— Densie Webb, PhD, RD, is a freelance writer, editor, and industry consultant based in Austin, Texas.


1. Hartman E. Sorghum is the new quinoa! 3 top chefs share their most mouthwatering recipes. Vogue website. Published August 8, 2016. Accessed December 13, 2019.

2. All about sorghum. Sorghum Checkoff website. Accessed December 11, 2019.

3. Sasaki T, Antonio BA. Plant genomics: sorghum in sequence. Nature. 2009;457(7229):547-548.

4. Whole grain sorghum. US Department of Agriculture, Agricultural Research Service, FoodData Central website. Updated April 1, 2019. Accessed December 11, 2019.

5. Dykes L. Sorghum phytochemicals and their potential impact on human health. In: Zhao ZY, Dahlberg J, eds. Sorghum. Methods in Molecular Biology. Vol 1931. New York, NY: Humana Press; 2019:121-140.

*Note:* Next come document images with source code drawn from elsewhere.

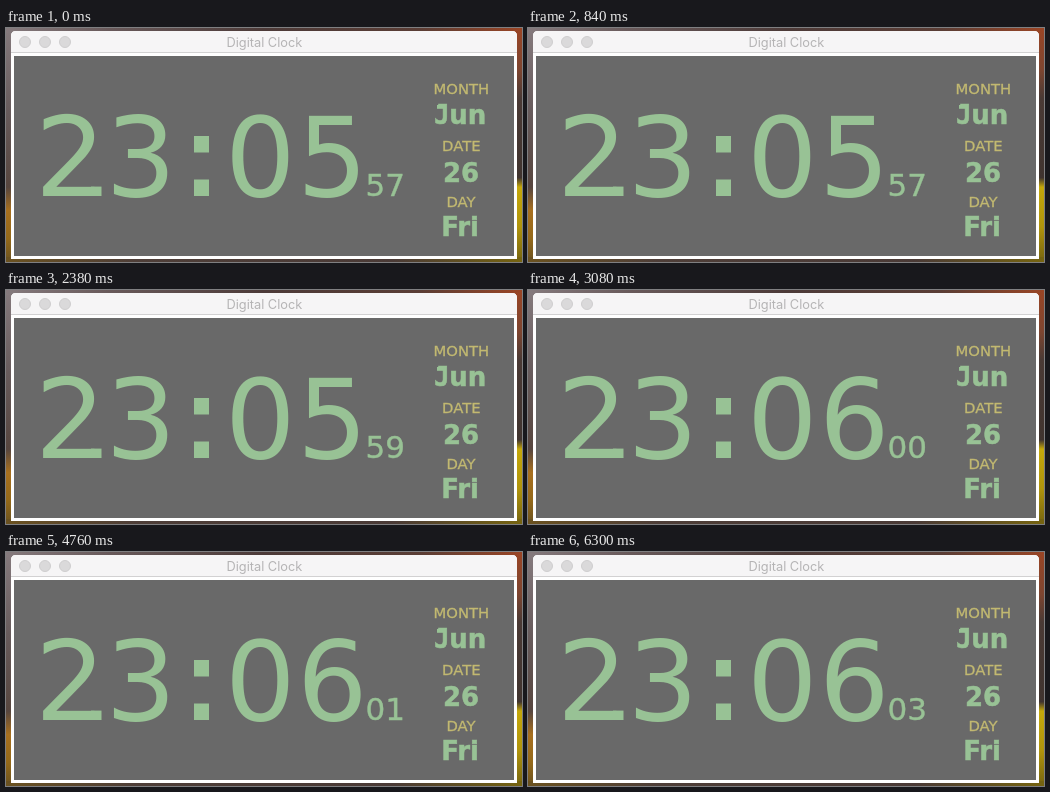
An HTML page for the animation above (6.37 s loop, 516x234 px).

```html
<!DOCTYPE html>
<html lang="en">
<head>
<meta charset="utf-8">
<title>Digital Clock</title>
<style>
  html, body { margin: 0; width: 100%; height: 100%; overflow: hidden; background: #493936; }
  svg { display: block; width: 516px; height: 234px; }
  .clock { font-family: "DejaVu Sans", Verdana, sans-serif; fill: #98c295; stroke: #98c295; stroke-width: 0; }
  .hours { font-size: 111px; }
  .seconds { font-size: 31px; stroke-width: .4; }
  .label { font-size: 14.8px; fill: #c2b971; stroke: #c2b971; stroke-width: .3; text-anchor: middle; }
  .value { font-size: 26px; font-weight: bold; stroke-width: .5; }
  .initial { font-family: "DejaVu Sans Mono", monospace; }
  .title { font: 12.8px Inter, sans-serif; fill: #b5b4b5; text-anchor: middle; }
</style>
</head>
<body>
<svg viewBox="0 0 516 234">
  <defs>
    <linearGradient id="left" x2="0" y2="1">
      <stop offset="0" stop-color="#857a7d"/>
      <stop offset=".35" stop-color="#685c5d"/>
      <stop offset=".68" stop-color="#57463f"/>
      <stop offset=".78" stop-color="#a8701f"/>
      <stop offset=".9" stop-color="#94691a"/>
      <stop offset="1" stop-color="#6b5220"/>
    </linearGradient>
    <linearGradient id="right" x2="0" y2="1">
      <stop offset="0" stop-color="#9a4525"/>
      <stop offset=".18" stop-color="#7d4530"/>
      <stop offset=".3" stop-color="#4a3a35"/>
      <stop offset=".64" stop-color="#40342f"/>
      <stop offset=".68" stop-color="#c4a80a"/>
      <stop offset=".85" stop-color="#b0940c"/>
      <stop offset="1" stop-color="#766410"/>
    </linearGradient>
    <linearGradient id="top">
      <stop offset="0" stop-color="#857a7d"/>
      <stop offset=".2" stop-color="#68595a"/>
      <stop offset=".5" stop-color="#4c3a38"/>
      <stop offset=".8" stop-color="#5a3d35"/>
      <stop offset="1" stop-color="#9a4525"/>
    </linearGradient>
    <linearGradient id="bottom">
      <stop offset="0" stop-color="#6b5220"/>
      <stop offset=".25" stop-color="#4e3e38"/>
      <stop offset=".75" stop-color="#4a3a36"/>
      <stop offset="1" stop-color="#766410"/>
    </linearGradient>
  </defs>

  <rect width="12" height="234" fill="url(#left)"/>
  <rect x="504" width="12" height="234" fill="url(#right)"/>
  <rect width="516" height="5" fill="url(#top)"/>
  <rect y="229" width="516" height="5" fill="url(#bottom)"/>

  <path d="M5 231V8q0-5 5-5H506q5 0 5 5V231z" fill="#fff"/>
  <path d="M5 25V8q0-5 5-5H506q5 0 5 5V25z" fill="#f6f5f6"/>
  <rect x="5" y="24" width="506" height="1" fill="#d2d1d2"/>
  <g fill="#dad9da" stroke="#cfcecf">
    <circle cx="19" cy="14" r="5.5"/>
    <circle cx="39" cy="14" r="5.5"/>
    <circle cx="59" cy="14" r="5.5"/>
  </g>
  <text class="title" x="258.4" y="19">Digital Clock</text>
  <rect x="8" y="28" width="500" height="200" fill="#696969"/>

  <g class="clock">
    <g class="hours">
      <text x="29 99.5" y="168">23</text>
      <path d="M85 158.6h10.5v9.4h-10.5z"/>
      <path d="M188 108h15v16.5h-15zM188 151.5h15v16.5h-15z"/>
      <text id="minutes" x="219 291" y="168">05</text>
    </g>
    <text id="seconds" class="seconds" x="359.5" y="168">57</text>

    <text class="label" x="455.3" y="65.6">MONTH</text>
    <text class="value initial" x="428" y="96">J</text>
    <path d="M431 77h7v3.8h-7z"/>
    <text class="value" x="443.3" y="96">un</text>
    <text class="label" x="455.3" y="122.6">DATE</text>
    <text class="value" x="455" y="153.5" text-anchor="middle">26</text>
    <text class="label" x="455" y="178.6">DAY</text>
    <text class="value" x="435.2" y="207.5">Fri</text>
  </g>
</svg>
<script>
  const LOOP = 6370;
  const TICKS = [1050, 2030, 3010, 4060, 5040, 6020];
  const START = 5 * 60 + 57;
  const pad = n => String(n).padStart(2, "0");
  const minutes = document.getElementById("minutes");
  const seconds = document.getElementById("seconds");

  function setText(node, text) {
    if (node.textContent !== text) node.textContent = text;
  }

  function draw() {
    const time = performance.now() % LOOP;
    const total = START + TICKS.filter(tick => tick <= time).length;
    setText(minutes, pad(Math.floor(total / 60)));
    setText(seconds, pad(total % 60));
    requestAnimationFrame(draw);
  }
  draw();
</script>
</body>
</html>
```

6. Sweet sorghum — from stalk to syrup. Sorghum Checkoff website. Published December 1, 2015. Accessed December 9, 2019.

7. Sorghum syrup. US Department of Agriculture, Agricultural Research Service, FoodData Central website. Updated April 1, 2019. Accessed December 12, 2019.

8. Sorghum flour. US Department of Agriculture, Agricultural Research Service, FoodData Central website. Updated April 1, 2019. Accessed December 12, 2019.

9. Simnadis TG, Tapsell LC, Beck EJ. Effect of sorghum consumption on health outcomes: a systematic review. Nutr Rev. 2016;74(11):690-707.

10. Farrar JL, Hartle DK, Hargrove JL, Greenspan P. A novel nutraceutical property of select sorghum (Sorghum bicolor) brans: inhibition of protein glycation. Phytother Res. 2008;22(8):1052-1056.

11. Yang L, Browning JD, Awika JM. Sorghum 3-deoxyanthocyanins possess strong phase II enzyme inducer activity and cancer cell growth inhibition properties. J Agric Food Chem. 2009;57(5):1797-1804.

12. Shen RL, Zhang WL, Dong JL, Ren GX, Chen M. Sorghum resistant starch reduces adiposity in high-fat diet-induced overweight and obese rats via mechanisms involving adipokines and intestinal flora. Food Agric Immunol. 2015;26(1):120-130.

13. Delimont NM, Vahl CI, Kayanda R, et al. Complementary feeding of sorghum-based and corn-based fortified blended foods results in similar iron, vitamin A, and anthropometric outcomes in the MFFAPP Tanzania efficacy study. Curr Dev Nutr. 2019;3(6):nzz027.

14. Kajjura RB, Veldman FJ, Kassier SM. Effect of a novel supplementary porridge on the nutritional status of infants and young children diagnosed with moderate acute malnutrition in Uganda: a cluster randomised control trial. J Hum Nutr Diet. 2019;32(3):295-302.

15. Akomo P, Bahwere P, Murahami H, et al. Soya, maize and sorghum ready-to-use therapeutic foods are more effective in correcting anaemia and iron deficiency than the standard ready-to-use therapeutic food: randomized controlled trial. BMC Public Health. 2019;19(1):806.